GIVEN DATA:
◇ ◇ ◇ ◇

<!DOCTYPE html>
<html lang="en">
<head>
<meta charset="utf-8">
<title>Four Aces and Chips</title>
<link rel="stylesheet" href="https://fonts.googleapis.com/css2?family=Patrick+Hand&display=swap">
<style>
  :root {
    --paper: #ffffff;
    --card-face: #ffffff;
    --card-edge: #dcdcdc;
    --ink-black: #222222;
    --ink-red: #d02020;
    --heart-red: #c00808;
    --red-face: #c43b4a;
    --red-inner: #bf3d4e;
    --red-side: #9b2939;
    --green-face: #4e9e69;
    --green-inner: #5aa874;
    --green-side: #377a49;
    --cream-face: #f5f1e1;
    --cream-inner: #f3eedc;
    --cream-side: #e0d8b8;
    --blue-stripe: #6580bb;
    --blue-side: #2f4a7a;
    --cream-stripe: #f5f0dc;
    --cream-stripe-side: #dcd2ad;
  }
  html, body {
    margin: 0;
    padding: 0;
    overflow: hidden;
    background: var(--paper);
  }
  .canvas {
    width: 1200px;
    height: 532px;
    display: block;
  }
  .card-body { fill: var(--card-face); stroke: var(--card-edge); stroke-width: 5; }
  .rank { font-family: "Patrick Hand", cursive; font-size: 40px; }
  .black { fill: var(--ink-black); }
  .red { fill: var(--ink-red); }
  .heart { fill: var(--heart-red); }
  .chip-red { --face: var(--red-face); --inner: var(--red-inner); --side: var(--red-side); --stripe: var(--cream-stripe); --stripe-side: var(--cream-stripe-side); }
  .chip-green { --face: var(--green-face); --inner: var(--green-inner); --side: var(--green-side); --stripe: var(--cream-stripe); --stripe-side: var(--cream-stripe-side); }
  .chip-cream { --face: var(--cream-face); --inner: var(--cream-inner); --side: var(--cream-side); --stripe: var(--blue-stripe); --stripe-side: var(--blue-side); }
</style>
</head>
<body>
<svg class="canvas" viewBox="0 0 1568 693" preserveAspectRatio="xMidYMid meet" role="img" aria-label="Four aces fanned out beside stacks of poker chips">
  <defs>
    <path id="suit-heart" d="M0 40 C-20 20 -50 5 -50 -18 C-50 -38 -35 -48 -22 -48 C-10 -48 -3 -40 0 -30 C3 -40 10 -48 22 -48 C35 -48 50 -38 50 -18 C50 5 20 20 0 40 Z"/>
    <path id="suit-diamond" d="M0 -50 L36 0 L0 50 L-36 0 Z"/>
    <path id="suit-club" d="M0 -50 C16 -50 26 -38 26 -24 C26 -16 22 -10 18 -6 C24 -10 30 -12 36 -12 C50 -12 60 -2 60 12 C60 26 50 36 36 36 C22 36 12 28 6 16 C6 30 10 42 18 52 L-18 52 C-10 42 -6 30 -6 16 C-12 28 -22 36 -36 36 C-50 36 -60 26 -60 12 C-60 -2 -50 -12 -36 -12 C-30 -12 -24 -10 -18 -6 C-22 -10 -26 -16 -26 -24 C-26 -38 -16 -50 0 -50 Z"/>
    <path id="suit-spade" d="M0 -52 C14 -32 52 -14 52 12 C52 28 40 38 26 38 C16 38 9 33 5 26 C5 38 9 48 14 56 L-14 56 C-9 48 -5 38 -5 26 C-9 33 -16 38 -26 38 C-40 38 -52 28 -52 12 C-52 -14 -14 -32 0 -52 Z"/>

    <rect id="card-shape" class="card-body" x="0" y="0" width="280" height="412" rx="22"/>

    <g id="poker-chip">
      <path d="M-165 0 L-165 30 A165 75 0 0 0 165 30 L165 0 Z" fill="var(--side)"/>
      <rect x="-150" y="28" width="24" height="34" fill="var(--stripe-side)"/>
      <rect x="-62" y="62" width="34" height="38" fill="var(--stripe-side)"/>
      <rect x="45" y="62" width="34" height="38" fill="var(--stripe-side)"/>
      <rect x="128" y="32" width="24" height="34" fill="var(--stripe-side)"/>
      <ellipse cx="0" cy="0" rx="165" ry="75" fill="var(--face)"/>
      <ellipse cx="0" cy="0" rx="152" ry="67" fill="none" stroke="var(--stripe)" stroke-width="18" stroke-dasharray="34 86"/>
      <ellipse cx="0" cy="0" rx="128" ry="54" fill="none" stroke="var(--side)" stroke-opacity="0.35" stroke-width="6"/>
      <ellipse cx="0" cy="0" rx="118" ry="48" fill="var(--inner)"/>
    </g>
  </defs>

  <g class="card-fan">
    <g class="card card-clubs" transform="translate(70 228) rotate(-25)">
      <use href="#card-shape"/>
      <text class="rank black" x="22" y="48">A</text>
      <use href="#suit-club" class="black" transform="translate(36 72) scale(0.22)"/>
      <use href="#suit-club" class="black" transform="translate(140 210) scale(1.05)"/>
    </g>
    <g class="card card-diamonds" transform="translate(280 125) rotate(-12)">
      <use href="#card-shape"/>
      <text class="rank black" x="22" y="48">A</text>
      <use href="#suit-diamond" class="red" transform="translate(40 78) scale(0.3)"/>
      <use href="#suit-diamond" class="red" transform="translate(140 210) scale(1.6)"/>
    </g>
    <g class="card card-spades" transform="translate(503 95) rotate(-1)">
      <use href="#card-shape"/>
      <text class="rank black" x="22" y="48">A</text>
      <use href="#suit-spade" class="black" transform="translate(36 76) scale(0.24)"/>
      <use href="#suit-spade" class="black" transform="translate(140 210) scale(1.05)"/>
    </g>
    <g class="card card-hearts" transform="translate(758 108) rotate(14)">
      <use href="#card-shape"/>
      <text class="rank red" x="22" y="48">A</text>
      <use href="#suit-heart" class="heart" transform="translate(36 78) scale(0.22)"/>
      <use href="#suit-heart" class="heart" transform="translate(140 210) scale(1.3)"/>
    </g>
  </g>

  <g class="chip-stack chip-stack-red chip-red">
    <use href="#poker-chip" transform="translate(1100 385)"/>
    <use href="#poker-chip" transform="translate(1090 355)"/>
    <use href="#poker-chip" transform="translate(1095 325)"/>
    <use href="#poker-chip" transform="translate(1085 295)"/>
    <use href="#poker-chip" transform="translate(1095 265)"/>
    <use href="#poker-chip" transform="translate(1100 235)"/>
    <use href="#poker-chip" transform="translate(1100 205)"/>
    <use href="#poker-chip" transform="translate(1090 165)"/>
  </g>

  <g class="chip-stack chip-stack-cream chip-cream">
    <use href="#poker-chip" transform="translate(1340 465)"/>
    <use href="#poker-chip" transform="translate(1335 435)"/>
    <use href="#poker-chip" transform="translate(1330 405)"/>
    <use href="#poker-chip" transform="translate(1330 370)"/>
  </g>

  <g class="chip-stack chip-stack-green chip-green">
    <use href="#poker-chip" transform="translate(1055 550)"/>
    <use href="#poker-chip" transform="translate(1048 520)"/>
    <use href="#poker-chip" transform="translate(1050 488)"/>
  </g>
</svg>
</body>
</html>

◇ ◇ ◇ ◇

REQUIREMENT:
Return every line of the material above exactly.

SOLUTION:
<!DOCTYPE html>
<html lang="en">
<head>
<meta charset="utf-8">
<title>Four Aces and Chips</title>
<link rel="stylesheet" href="https://fonts.googleapis.com/css2?family=Patrick+Hand&display=swap">
<style>
  :root {
    --paper: #ffffff;
    --card-face: #ffffff;
    --card-edge: #dcdcdc;
    --ink-black: #222222;
    --ink-red: #d02020;
    --heart-red: #c00808;
    --red-face: #c43b4a;
    --red-inner: #bf3d4e;
    --red-side: #9b2939;
    --green-face: #4e9e69;
    --green-inner: #5aa874;
    --green-side: #377a49;
    --cream-face: #f5f1e1;
    --cream-inner: #f3eedc;
    --cream-side: #e0d8b8;
    --blue-stripe: #6580bb;
    --blue-side: #2f4a7a;
    --cream-stripe: #f5f0dc;
    --cream-stripe-side: #dcd2ad;
  }
  html, body {
    margin: 0;
    padding: 0;
    overflow: hidden;
    background: var(--paper);
  }
  .canvas {
    width: 1200px;
    height: 532px;
    display: block;
  }
  .card-body { fill: var(--card-face); stroke: var(--card-edge); stroke-width: 5; }
  .rank { font-family: "Patrick Hand", cursive; font-size: 40px; }
  .black { fill: var(--ink-black); }
  .red { fill: var(--ink-red); }
  .heart { fill: var(--heart-red); }
  .chip-red { --face: var(--red-face); --inner: var(--red-inner); --side: var(--red-side); --stripe: var(--cream-stripe); --stripe-side: var(--cream-stripe-side); }
  .chip-green { --face: var(--green-face); --inner: var(--green-inner); --side: var(--green-side); --stripe: var(--cream-stripe); --stripe-side: var(--cream-stripe-side); }
  .chip-cream { --face: var(--cream-face); --inner: var(--cream-inner); --side: var(--cream-side); --stripe: var(--blue-stripe); --stripe-side: var(--blue-side); }
</style>
</head>
<body>
<svg class="canvas" viewBox="0 0 1568 693" preserveAspectRatio="xMidYMid meet" role="img" aria-label="Four aces fanned out beside stacks of poker chips">
  <defs>
    <path id="suit-heart" d="M0 40 C-20 20 -50 5 -50 -18 C-50 -38 -35 -48 -22 -48 C-10 -48 -3 -40 0 -30 C3 -40 10 -48 22 -48 C35 -48 50 -38 50 -18 C50 5 20 20 0 40 Z"/>
    <path id="suit-diamond" d="M0 -50 L36 0 L0 50 L-36 0 Z"/>
    <path id="suit-club" d="M0 -50 C16 -50 26 -38 26 -24 C26 -16 22 -10 18 -6 C24 -10 30 -12 36 -12 C50 -12 60 -2 60 12 C60 26 50 36 36 36 C22 36 12 28 6 16 C6 30 10 42 18 52 L-18 52 C-10 42 -6 30 -6 16 C-12 28 -22 36 -36 36 C-50 36 -60 26 -60 12 C-60 -2 -50 -12 -36 -12 C-30 -12 -24 -10 -18 -6 C-22 -10 -26 -16 -26 -24 C-26 -38 -16 -50 0 -50 Z"/>
    <path id="suit-spade" d="M0 -52 C14 -32 52 -14 52 12 C52 28 40 38 26 38 C16 38 9 33 5 26 C5 38 9 48 14 56 L-14 56 C-9 48 -5 38 -5 26 C-9 33 -16 38 -26 38 C-40 38 -52 28 -52 12 C-52 -14 -14 -32 0 -52 Z"/>

    <rect id="card-shape" class="card-body" x="0" y="0" width="280" height="412" rx="22"/>

    <g id="poker-chip">
      <path d="M-165 0 L-165 30 A165 75 0 0 0 165 30 L165 0 Z" fill="var(--side)"/>
      <rect x="-150" y="28" width="24" height="34" fill="var(--stripe-side)"/>
      <rect x="-62" y="62" width="34" height="38" fill="var(--stripe-side)"/>
      <rect x="45" y="62" width="34" height="38" fill="var(--stripe-side)"/>
      <rect x="128" y="32" width="24" height="34" fill="var(--stripe-side)"/>
      <ellipse cx="0" cy="0" rx="165" ry="75" fill="var(--face)"/>
      <ellipse cx="0" cy="0" rx="152" ry="67" fill="none" stroke="var(--stripe)" stroke-width="18" stroke-dasharray="34 86"/>
      <ellipse cx="0" cy="0" rx="128" ry="54" fill="none" stroke="var(--side)" stroke-opacity="0.35" stroke-width="6"/>
      <ellipse cx="0" cy="0" rx="118" ry="48" fill="var(--inner)"/>
    </g>
  </defs>

  <g class="card-fan">
    <g class="card card-clubs" transform="translate(70 228) rotate(-25)">
      <use href="#card-shape"/>
      <text class="rank black" x="22" y="48">A</text>
      <use href="#suit-club" class="black" transform="translate(36 72) scale(0.22)"/>
      <use href="#suit-club" class="black" transform="translate(140 210) scale(1.05)"/>
    </g>
    <g class="card card-diamonds" transform="translate(280 125) rotate(-12)">
      <use href="#card-shape"/>
      <text class="rank black" x="22" y="48">A</text>
      <use href="#suit-diamond" class="red" transform="translate(40 78) scale(0.3)"/>
      <use href="#suit-diamond" class="red" transform="translate(140 210) scale(1.6)"/>
    </g>
    <g class="card card-spades" transform="translate(503 95) rotate(-1)">
      <use href="#card-shape"/>
      <text class="rank black" x="22" y="48">A</text>
      <use href="#suit-spade" class="black" transform="translate(36 76) scale(0.24)"/>
      <use href="#suit-spade" class="black" transform="translate(140 210) scale(1.05)"/>
    </g>
    <g class="card card-hearts" transform="translate(758 108) rotate(14)">
      <use href="#card-shape"/>
      <text class="rank red" x="22" y="48">A</text>
      <use href="#suit-heart" class="heart" transform="translate(36 78) scale(0.22)"/>
      <use href="#suit-heart" class="heart" transform="translate(140 210) scale(1.3)"/>
    </g>
  </g>

  <g class="chip-stack chip-stack-red chip-red">
    <use href="#poker-chip" transform="translate(1100 385)"/>
    <use href="#poker-chip" transform="translate(1090 355)"/>
    <use href="#poker-chip" transform="translate(1095 325)"/>
    <use href="#poker-chip" transform="translate(1085 295)"/>
    <use href="#poker-chip" transform="translate(1095 265)"/>
    <use href="#poker-chip" transform="translate(1100 235)"/>
    <use href="#poker-chip" transform="translate(1100 205)"/>
    <use href="#poker-chip" transform="translate(1090 165)"/>
  </g>

  <g class="chip-stack chip-stack-cream chip-cream">
    <use href="#poker-chip" transform="translate(1340 465)"/>
    <use href="#poker-chip" transform="translate(1335 435)"/>
    <use href="#poker-chip" transform="translate(1330 405)"/>
    <use href="#poker-chip" transform="translate(1330 370)"/>
  </g>

  <g class="chip-stack chip-stack-green chip-green">
    <use href="#poker-chip" transform="translate(1055 550)"/>
    <use href="#poker-chip" transform="translate(1048 520)"/>
    <use href="#poker-chip" transform="translate(1050 488)"/>
  </g>
</svg>
</body>
</html>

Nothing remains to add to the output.